By Mark Dillard, Principal Consultant, & Shannan Simms, PhD, Principal Consultant
Organizational change is increasing at exponential rates. Technology transformation, process improvement efforts, mergers and acquisitions, and innovations like artificial intelligence and machine learning all require organizations to adapt new ways of working. Some recent estimates indicate employees spend 40% of their time responding to organizational change and 60% of their time doing the work they were hired to do. Achieving sustainable change within an organization requires people to work differently. Organizations don’t change; people change.
And people follow leaders. Leaders at all levels of the organization:
What many people fail to see is that while leadership development is, at its core, about training leaders to lead; leadership is also critical to driving organizational change to meet project and performance objectives. The skills and abilities of organizational leaders at all levels are one of the single biggest factors in affecting the organization’s ability to change.
When you deliberately develop leaders, you embed new ways of thinking and behaving into the DNA of the organization. When you focus on using a structured approach to manage organizational change you nurture and leverage change agility and leadership capability at all levels of an organization.
Leadership development and organizational change management work hand-in hand. In fact, without strong leadership development, organizational change management is difficult, if not impossible.
Managing this intersection explicitly and intentionally will strengthen the organization’s ability to tackle change in a more systemic, sustainable way. Lasting change comes through shifts in how people across an organization view their role, and the new awareness and set of skills they develop that can be employed in innovative ways within the organization.
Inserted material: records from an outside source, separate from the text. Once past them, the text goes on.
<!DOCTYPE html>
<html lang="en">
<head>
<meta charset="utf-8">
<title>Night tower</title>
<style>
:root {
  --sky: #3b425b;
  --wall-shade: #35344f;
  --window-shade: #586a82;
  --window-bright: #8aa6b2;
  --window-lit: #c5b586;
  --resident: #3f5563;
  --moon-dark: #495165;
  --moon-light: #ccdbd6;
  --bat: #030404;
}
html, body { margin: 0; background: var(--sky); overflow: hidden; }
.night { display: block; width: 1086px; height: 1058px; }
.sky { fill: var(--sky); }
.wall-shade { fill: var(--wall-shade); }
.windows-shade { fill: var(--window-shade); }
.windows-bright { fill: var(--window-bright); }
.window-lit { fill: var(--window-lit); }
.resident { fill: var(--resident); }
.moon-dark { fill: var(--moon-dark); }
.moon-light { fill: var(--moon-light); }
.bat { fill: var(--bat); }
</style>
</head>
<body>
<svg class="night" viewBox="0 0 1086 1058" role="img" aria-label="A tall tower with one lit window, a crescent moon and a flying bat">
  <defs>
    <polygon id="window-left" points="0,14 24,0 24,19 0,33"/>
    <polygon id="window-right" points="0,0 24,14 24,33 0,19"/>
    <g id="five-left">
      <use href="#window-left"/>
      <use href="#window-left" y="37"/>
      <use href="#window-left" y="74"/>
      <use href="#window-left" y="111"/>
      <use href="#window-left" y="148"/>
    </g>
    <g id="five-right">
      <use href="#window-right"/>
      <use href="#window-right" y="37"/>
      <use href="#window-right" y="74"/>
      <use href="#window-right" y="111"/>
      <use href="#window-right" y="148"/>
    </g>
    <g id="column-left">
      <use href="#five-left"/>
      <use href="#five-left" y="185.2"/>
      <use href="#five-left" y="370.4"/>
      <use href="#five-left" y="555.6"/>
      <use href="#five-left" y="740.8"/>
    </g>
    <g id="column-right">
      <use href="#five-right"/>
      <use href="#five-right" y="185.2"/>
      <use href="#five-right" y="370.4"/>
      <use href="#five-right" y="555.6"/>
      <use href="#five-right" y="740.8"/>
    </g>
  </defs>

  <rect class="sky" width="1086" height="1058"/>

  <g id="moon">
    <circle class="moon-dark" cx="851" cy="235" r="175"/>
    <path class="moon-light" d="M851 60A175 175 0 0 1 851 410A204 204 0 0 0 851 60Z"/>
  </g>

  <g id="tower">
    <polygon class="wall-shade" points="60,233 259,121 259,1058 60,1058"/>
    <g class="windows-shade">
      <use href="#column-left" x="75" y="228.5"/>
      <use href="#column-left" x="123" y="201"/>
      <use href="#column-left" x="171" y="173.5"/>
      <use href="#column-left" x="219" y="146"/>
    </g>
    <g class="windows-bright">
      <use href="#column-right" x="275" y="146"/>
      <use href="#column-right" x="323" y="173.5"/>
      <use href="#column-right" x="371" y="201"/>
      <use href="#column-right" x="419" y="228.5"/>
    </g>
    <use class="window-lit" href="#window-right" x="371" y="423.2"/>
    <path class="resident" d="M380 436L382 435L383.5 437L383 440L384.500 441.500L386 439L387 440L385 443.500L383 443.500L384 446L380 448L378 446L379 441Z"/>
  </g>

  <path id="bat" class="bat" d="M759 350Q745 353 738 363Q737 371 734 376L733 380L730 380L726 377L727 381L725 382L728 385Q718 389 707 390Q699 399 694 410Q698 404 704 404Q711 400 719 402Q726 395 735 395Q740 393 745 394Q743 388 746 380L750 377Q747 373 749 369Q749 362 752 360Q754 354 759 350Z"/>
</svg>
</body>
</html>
This is where change management and leadership development intersect.
Here are three ways to start rethinking your approach to the intersection of leadership development and change management